Which lines of the data contain the string "stroke"? Copy every one.

•••••

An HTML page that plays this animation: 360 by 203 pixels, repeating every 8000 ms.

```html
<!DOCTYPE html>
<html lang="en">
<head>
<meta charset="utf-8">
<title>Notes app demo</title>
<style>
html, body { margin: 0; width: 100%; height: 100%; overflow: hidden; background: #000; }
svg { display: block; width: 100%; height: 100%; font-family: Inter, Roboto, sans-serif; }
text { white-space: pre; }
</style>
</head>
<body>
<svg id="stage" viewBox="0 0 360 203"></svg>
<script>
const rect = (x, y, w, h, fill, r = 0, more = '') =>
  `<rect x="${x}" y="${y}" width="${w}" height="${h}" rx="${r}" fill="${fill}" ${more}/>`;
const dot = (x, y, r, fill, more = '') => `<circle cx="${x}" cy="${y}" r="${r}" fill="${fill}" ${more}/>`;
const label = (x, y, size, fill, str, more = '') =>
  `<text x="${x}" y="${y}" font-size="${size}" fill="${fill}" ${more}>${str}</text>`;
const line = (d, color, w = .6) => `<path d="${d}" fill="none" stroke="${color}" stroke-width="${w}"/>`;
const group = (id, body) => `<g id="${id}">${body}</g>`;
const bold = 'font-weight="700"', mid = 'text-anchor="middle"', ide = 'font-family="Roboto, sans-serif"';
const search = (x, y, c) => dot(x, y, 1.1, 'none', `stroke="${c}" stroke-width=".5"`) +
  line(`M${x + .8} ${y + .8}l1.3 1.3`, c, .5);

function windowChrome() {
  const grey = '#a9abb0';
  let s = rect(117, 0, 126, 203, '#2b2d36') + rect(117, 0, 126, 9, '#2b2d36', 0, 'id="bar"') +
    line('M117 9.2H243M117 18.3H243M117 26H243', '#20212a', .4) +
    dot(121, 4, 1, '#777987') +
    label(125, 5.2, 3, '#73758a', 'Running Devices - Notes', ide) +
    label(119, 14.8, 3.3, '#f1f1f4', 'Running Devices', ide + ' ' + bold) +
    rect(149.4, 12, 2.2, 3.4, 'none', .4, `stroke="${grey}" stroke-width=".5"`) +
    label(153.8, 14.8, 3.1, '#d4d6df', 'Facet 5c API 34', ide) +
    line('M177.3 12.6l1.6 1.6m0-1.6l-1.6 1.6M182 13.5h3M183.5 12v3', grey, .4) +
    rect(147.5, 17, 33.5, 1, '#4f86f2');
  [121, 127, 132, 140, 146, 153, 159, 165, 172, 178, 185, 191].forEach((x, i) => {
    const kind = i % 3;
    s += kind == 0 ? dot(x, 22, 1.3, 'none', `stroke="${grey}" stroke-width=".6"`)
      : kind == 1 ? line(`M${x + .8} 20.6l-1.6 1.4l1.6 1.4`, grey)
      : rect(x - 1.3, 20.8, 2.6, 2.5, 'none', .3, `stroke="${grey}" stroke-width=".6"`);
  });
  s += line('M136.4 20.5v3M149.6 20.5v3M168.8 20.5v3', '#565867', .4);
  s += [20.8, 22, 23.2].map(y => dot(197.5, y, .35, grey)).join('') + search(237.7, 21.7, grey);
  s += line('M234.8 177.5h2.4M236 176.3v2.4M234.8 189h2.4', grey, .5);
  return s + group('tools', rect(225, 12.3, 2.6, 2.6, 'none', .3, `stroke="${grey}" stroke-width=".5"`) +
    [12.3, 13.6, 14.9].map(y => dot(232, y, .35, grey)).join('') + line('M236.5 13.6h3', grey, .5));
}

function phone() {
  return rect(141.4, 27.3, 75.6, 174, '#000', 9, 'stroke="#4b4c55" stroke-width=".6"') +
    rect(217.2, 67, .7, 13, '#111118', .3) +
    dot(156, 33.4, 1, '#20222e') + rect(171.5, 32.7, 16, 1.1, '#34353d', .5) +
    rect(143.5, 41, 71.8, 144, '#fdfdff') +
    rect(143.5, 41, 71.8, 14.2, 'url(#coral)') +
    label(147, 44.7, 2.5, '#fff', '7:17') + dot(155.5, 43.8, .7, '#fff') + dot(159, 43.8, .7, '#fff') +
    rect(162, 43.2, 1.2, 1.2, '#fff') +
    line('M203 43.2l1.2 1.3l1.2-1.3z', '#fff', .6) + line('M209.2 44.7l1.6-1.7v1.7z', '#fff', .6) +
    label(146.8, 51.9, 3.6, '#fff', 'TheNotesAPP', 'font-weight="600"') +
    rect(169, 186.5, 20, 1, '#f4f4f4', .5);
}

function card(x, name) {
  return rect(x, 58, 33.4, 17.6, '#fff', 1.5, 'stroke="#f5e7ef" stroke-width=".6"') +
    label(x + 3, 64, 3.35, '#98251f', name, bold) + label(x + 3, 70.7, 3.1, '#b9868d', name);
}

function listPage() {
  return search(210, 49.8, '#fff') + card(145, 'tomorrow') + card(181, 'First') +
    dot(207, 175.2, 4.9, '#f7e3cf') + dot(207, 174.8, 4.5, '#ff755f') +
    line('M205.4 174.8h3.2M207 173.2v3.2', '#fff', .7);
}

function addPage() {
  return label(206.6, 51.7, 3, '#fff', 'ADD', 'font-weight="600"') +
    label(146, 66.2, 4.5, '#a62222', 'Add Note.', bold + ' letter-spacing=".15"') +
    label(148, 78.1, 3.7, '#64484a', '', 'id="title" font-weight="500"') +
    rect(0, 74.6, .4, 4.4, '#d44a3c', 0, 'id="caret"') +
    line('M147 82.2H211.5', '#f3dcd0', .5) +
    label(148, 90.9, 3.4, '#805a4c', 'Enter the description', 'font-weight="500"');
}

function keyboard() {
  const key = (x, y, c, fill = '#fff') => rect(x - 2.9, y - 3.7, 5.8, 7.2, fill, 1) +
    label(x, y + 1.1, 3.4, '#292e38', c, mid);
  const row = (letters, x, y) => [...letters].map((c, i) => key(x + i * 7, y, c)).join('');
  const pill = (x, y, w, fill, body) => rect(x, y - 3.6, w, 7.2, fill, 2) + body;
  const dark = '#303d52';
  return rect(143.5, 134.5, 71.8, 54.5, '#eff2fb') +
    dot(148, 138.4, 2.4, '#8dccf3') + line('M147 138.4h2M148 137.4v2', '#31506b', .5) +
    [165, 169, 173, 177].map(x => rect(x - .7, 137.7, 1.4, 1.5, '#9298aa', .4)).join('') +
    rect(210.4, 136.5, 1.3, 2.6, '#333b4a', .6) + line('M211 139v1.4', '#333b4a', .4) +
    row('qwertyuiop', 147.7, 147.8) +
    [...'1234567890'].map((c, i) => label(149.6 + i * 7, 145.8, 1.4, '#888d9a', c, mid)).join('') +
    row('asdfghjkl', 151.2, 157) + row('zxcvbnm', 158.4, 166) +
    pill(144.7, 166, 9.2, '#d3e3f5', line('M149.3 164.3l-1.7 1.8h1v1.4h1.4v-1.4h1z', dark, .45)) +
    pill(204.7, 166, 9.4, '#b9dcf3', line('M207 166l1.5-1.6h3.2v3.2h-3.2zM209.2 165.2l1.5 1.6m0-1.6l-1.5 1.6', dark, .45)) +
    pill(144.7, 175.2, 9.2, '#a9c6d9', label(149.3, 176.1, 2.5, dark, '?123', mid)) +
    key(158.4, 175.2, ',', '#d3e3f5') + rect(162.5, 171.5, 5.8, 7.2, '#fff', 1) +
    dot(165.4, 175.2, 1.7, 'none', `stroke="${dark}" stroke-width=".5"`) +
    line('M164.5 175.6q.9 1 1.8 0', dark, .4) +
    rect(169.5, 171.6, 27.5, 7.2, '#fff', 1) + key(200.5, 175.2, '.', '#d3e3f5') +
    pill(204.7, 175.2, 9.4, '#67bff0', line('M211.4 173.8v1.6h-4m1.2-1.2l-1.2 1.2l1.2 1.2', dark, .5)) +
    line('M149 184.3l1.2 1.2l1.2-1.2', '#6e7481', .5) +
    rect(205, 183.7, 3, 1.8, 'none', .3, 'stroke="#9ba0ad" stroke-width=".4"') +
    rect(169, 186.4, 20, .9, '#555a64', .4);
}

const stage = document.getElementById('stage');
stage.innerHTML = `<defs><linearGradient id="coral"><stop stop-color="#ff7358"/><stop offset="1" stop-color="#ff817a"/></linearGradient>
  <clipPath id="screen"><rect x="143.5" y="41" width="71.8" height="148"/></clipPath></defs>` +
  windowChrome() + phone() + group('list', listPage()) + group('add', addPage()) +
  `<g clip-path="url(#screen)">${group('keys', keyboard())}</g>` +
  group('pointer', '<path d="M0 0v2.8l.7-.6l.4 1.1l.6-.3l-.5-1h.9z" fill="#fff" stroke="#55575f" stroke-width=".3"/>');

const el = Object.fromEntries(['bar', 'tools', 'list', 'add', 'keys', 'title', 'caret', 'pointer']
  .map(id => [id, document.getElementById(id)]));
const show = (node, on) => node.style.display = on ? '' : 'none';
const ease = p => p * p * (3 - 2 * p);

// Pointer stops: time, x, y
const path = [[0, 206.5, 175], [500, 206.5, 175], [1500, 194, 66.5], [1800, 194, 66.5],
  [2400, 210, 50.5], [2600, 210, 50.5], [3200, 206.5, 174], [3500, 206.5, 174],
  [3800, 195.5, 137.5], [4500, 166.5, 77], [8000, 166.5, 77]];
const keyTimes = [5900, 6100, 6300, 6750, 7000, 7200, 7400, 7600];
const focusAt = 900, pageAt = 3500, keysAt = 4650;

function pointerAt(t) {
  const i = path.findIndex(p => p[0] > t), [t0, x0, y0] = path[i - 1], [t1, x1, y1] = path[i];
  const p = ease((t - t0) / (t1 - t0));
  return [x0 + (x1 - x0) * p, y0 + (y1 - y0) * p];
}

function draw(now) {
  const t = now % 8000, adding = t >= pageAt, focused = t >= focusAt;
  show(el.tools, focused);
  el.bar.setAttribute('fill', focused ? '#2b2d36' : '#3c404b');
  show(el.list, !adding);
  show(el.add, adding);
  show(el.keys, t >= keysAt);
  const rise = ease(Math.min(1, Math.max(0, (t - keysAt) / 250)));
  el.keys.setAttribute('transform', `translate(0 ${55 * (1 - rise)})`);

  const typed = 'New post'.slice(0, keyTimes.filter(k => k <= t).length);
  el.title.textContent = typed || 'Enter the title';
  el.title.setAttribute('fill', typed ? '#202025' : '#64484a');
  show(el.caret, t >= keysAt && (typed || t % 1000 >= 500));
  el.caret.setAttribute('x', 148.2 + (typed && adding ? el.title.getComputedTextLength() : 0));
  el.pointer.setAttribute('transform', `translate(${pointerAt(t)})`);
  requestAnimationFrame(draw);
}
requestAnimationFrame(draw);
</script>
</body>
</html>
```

•••••

## Solved problem:
const line = (d, color, w = .6) => `<path d="${d}" fill="none" stroke="${color}" stroke-width="${w}"/>`;
const search = (x, y, c) => dot(x, y, 1.1, 'none', `stroke="${c}" stroke-width=".5"`) +
    rect(149.4, 12, 2.2, 3.4, 'none', .4, `stroke="${grey}" stroke-width=".5"`) +
    s += kind == 0 ? dot(x, 22, 1.3, 'none', `stroke="${grey}" stroke-width=".6"`)
      : rect(x - 1.3, 20.8, 2.6, 2.5, 'none', .3, `stroke="${grey}" stroke-width=".6"`);
  return s + group('tools', rect(225, 12.3, 2.6, 2.6, 'none', .3, `stroke="${grey}" stroke-width=".5"`) +
  return rect(141.4, 27.3, 75.6, 174, '#000', 9, 'stroke="#4b4c55" stroke-width=".6"') +
  return rect(x, 58, 33.4, 17.6, '#fff', 1.5, 'stroke="#f5e7ef" stroke-width=".6"') +
    dot(165.4, 175.2, 1.7, 'none', `stroke="${dark}" stroke-width=".5"`) +
    rect(205, 183.7, 3, 1.8, 'none', .3, 'stroke="#9ba0ad" stroke-width=".4"') +
  group('pointer', '<path d="M0 0v2.8l.7-.6l.4 1.1l.6-.3l-.5-1h.9z" fill="#fff" stroke="#55575f" stroke-width=".3"/>');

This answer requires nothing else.